The Michigan House Committee on Family and Children Services will soon consider a family law bill which will amend the Child Custody Act of 1970 to protect the loving bonds children of divorce share with both parents. Sadly, today Michigan family courts often allow these bonds to be needlessly damaged or destroyed.
HB 5267 is primarily sponsored by Rep. Leslie Mortimer (R-Horton), who has been joined by 10 other legislators. When parents cannot agree on custody arrangements, the bill instructs courts to order joint custody unless there is clear and convincing evidence that one of the parents is unfit, unwilling, or unable to care for his or her child. A mediator will then help the parents draft a shared parenting plan based on each parent having substantially equal time with their children. The principle behind the bill is difficult to dispute—as long as both parents are fit and there are no extenuating circumstances, they should both share in parenting their children.
While the Michigan State Bar’s Family Law Section, the Michigan National Organization for Women, Domestic Violence Escape, Inc., and others have come out against the bill, joint custody is endorsed by a growing consensus of mental health and family law professionals, and research establishes that joint custody is what’s best for kids.
According to psychologist Robert Bauserman’s meta-analysis of 33 studies of children of divorce, which was published in the American Psychological Association’s Journal of Family Psychology, children in shared custody settings had fewer behavior and emotional problems, higher self-esteem, better family relations, and better school performance than children in sole custody arrangements.
A Harvard University study of 517 families conducted across a four-and-a-half year period measured depression, deviance, school effort, and school grades in children ranging in age from 10 to 18. The researchers found that the children in joint custody settings fared better on these indices than those in sole custody.

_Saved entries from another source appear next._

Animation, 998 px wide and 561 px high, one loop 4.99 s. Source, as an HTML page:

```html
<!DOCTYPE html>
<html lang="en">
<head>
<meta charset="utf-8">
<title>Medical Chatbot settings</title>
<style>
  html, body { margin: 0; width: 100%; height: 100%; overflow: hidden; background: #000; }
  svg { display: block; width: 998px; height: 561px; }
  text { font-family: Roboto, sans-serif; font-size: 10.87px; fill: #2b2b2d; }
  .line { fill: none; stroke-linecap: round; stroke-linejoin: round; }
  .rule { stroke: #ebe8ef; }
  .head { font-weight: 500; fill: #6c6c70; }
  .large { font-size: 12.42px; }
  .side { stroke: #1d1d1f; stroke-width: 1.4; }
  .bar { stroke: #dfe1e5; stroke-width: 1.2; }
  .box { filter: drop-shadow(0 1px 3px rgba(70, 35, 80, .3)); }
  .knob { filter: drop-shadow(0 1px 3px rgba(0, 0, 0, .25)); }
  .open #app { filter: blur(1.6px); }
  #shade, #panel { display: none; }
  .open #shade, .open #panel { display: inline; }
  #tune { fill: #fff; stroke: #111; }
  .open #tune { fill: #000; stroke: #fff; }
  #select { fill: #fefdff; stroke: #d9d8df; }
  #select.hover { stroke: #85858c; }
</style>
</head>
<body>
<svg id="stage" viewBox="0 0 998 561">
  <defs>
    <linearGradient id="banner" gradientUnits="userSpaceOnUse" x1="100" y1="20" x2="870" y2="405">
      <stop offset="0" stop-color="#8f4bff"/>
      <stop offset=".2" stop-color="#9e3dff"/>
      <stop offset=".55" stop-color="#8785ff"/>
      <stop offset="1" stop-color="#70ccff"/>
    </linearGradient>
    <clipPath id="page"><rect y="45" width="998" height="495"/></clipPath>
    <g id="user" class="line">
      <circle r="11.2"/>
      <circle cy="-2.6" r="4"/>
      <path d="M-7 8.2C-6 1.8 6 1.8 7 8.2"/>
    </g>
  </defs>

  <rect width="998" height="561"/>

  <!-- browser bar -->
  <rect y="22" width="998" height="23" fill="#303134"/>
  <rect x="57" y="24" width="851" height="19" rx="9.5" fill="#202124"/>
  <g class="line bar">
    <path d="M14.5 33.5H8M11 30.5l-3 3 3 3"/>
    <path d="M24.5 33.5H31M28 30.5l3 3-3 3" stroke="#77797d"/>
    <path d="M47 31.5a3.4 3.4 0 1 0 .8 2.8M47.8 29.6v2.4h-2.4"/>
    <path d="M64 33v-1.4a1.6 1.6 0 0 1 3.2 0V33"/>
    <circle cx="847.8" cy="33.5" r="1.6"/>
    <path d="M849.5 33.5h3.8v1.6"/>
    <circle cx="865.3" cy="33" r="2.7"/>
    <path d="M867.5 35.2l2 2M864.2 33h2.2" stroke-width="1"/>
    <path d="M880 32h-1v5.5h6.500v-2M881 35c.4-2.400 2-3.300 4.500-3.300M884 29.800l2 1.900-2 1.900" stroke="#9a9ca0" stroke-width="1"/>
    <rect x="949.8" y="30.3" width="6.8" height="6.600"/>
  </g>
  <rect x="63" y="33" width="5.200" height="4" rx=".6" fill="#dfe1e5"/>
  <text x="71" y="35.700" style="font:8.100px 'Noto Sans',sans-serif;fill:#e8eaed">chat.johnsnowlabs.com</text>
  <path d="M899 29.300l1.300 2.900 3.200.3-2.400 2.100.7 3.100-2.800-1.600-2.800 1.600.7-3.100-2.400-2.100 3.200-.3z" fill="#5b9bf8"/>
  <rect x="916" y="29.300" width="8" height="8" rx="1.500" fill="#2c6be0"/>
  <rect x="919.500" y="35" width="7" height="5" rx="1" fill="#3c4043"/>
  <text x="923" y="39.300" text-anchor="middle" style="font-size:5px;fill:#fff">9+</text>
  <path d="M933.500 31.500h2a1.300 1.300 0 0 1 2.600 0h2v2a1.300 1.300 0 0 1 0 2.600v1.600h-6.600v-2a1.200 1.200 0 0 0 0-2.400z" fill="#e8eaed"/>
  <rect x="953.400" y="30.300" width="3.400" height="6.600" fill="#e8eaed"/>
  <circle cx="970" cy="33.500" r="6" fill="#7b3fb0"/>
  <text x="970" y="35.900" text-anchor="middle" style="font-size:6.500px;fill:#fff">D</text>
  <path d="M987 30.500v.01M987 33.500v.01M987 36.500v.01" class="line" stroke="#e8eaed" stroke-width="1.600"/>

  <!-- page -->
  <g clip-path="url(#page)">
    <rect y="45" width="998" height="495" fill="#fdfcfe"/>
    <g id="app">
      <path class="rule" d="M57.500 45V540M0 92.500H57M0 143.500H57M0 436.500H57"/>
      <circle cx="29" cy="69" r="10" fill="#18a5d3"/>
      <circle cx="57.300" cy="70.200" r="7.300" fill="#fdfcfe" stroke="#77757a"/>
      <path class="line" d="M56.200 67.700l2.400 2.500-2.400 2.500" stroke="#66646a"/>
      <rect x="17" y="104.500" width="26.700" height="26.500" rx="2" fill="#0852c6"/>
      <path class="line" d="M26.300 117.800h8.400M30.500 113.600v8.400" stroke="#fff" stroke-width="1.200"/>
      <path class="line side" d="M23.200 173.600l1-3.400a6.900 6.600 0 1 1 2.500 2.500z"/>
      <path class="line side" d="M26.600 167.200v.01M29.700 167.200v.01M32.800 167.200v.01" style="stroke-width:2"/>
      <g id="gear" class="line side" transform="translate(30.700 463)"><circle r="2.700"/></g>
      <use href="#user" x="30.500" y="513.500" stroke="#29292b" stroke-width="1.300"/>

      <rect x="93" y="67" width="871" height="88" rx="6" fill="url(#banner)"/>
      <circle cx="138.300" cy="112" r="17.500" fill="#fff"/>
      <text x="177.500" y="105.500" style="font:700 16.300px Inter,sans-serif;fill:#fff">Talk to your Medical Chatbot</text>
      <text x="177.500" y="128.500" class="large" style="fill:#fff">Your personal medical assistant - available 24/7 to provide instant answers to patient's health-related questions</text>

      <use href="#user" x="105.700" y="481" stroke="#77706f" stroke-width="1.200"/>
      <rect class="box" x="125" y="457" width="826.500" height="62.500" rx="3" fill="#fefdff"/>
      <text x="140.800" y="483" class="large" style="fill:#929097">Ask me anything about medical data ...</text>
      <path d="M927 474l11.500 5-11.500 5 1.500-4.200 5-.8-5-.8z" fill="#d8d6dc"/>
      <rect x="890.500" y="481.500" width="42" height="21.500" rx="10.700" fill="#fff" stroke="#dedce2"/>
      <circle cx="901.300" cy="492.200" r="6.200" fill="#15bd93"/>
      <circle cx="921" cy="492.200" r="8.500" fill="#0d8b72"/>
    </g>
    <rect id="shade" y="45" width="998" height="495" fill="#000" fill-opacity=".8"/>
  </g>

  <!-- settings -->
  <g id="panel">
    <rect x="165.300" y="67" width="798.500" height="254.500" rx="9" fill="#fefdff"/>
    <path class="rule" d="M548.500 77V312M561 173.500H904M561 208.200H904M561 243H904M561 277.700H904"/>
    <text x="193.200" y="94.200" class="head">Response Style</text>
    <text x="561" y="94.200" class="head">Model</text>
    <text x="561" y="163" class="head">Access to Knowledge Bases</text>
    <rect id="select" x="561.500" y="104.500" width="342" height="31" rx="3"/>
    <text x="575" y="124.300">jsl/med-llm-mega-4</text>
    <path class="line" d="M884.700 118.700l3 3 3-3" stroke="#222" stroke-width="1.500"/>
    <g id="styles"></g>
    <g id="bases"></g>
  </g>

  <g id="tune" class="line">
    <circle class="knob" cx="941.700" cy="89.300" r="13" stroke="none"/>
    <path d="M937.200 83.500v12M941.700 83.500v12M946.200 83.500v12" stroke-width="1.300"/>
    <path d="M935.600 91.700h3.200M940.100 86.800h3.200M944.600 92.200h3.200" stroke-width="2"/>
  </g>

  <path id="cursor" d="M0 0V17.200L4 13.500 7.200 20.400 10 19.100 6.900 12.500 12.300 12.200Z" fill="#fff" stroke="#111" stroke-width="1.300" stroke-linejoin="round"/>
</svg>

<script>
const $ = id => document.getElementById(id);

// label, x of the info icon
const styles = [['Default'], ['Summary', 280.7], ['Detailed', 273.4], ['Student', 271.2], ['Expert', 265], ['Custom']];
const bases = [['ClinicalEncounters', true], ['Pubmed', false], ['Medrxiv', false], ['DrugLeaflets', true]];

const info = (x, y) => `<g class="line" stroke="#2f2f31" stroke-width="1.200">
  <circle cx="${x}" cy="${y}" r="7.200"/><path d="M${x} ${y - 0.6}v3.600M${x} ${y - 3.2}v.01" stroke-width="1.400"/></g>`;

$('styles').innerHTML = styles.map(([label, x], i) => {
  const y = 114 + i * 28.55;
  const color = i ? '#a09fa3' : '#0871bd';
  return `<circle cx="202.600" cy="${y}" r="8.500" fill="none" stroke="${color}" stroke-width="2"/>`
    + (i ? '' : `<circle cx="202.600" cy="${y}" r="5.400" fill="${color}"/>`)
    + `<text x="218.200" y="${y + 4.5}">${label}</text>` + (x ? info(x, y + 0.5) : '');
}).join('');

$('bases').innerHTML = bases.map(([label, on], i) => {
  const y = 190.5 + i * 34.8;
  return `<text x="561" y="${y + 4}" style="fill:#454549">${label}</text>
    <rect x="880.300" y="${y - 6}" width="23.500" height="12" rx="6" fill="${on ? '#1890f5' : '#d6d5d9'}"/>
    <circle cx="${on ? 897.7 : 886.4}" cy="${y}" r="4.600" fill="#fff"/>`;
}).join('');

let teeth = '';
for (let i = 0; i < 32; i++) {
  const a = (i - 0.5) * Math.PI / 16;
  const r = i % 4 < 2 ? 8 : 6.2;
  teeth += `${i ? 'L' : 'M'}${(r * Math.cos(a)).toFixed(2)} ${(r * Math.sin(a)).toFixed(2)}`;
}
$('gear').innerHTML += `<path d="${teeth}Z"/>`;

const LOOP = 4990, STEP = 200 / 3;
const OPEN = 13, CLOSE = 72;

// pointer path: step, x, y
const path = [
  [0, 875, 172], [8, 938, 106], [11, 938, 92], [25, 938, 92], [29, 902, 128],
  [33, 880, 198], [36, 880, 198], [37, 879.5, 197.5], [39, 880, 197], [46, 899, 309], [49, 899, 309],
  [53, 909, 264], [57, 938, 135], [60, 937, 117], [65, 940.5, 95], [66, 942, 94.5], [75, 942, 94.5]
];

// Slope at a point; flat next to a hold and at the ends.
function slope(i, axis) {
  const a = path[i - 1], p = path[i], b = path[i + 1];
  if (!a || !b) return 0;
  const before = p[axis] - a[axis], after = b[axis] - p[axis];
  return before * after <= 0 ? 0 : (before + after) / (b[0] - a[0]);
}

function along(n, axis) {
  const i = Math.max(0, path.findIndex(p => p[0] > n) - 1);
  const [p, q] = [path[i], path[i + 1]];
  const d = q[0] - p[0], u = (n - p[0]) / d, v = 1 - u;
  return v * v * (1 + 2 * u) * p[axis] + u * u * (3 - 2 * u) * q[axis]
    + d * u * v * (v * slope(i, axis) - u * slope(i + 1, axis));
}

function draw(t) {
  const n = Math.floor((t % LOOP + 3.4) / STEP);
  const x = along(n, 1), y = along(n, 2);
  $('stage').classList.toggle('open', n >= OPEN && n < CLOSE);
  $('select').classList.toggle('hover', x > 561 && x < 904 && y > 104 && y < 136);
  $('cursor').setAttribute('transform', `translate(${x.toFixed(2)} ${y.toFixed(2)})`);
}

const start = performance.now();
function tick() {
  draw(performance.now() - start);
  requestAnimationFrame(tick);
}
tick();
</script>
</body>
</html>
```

NOW claims that HB 5267 "places the interests of parents over the child’s interests." Yet when researchers have examined children of divorce, and studied and queried adult children of divorce, they’ve found that most prefer joint custody and shared parenting.
For example, a study by psychologist Joan Kelly, published in the Family and Conciliation Courts Review, found that children of divorce "express higher levels of satisfaction with joint physical custody than with sole custody arrangements," and cite the "benefit of remaining close to both parents" as an important factor.
When Arizona State University psychology professor William Fabricius conducted a study of college students who had experienced their parents’ divorces while they were children, he found that over two-thirds believed that "living equal amounts of time with each parent is the best arrangement for children." His findings were published in Family Relations in 2003.
Under current law, judges decide custody cases based on the 12 factors delineated in Michigan’s Best Interest of the Child Test. Both the Michigan Bar and Michigan NOW assure us that this system is effective and should not be changed. However, the 12 factors fail to place sufficient emphasis on protecting children’s relationships with both parents. According to the Michigan Family Independence Agency, the most common parenting time schedule in Michigan allows children only 15% physical time with their noncustodial parents.
Moreover, the custody decisions based on the factors are often subjective and arbitrary. Under HB 5267 a court cannot deny requests for joint custody without stating its reasons on the record.
Michigan NOW also asserts that HB 5267 will "further impoverish children of separated or divorced parents" because in Michigan, as in most states, the amount of physical time divorced parents spend with their children and the concomitant expenses are calculated into the child support obligation. These fears are also unwarranted.
Research demonstrates that joint custody leads to higher rates of child support compliance. This isn’t surprising, since parents who are permitted little role in their children’s lives have less motivation to make sacrifices for them. Also, under the current system noncustodial parents are often forced to wage expensive court battles in order to protect their time and relationships with their children. These parents end up supporting lawyers instead of kids.
While Michigan NOW is correct that there are fathers who put their pocketbooks above their children’s best interests, they ignore the obvious converse. If a dad may seek 40 or 50% physical time with his children simply to lower his child support obligation, doesn’t it also hold that a mother may seek 85% physical time in order to increase it?
Both Domestic Violence Escape and NOW claim that the bill will put abused women in harm’s way. According to DOVE, HB 5267 "sends a clear message to battered women and children that the ’rights’ of a batterer take precedence over their safety and wellbeing." Yet under HB 5267 only fit parents are eligible for joint custody—battered mothers should and would receive sole custody.
Unfortunately NOW, DOVE and other misguided women’s advocates seem capable of recognizing only two types of divorces—ones where both spouses agree on a custody arrangement, and divorces involving domestic violence. However, the overwhelming majority of breakups fit neither profile. Instead, decent, fit parents often cannot agree on custody. In such cases, HB 5267 will ensure that children won’t see one of the two people they love the most pushed to the margins of their lives.
- Lansing State JournalMay. 28, 2006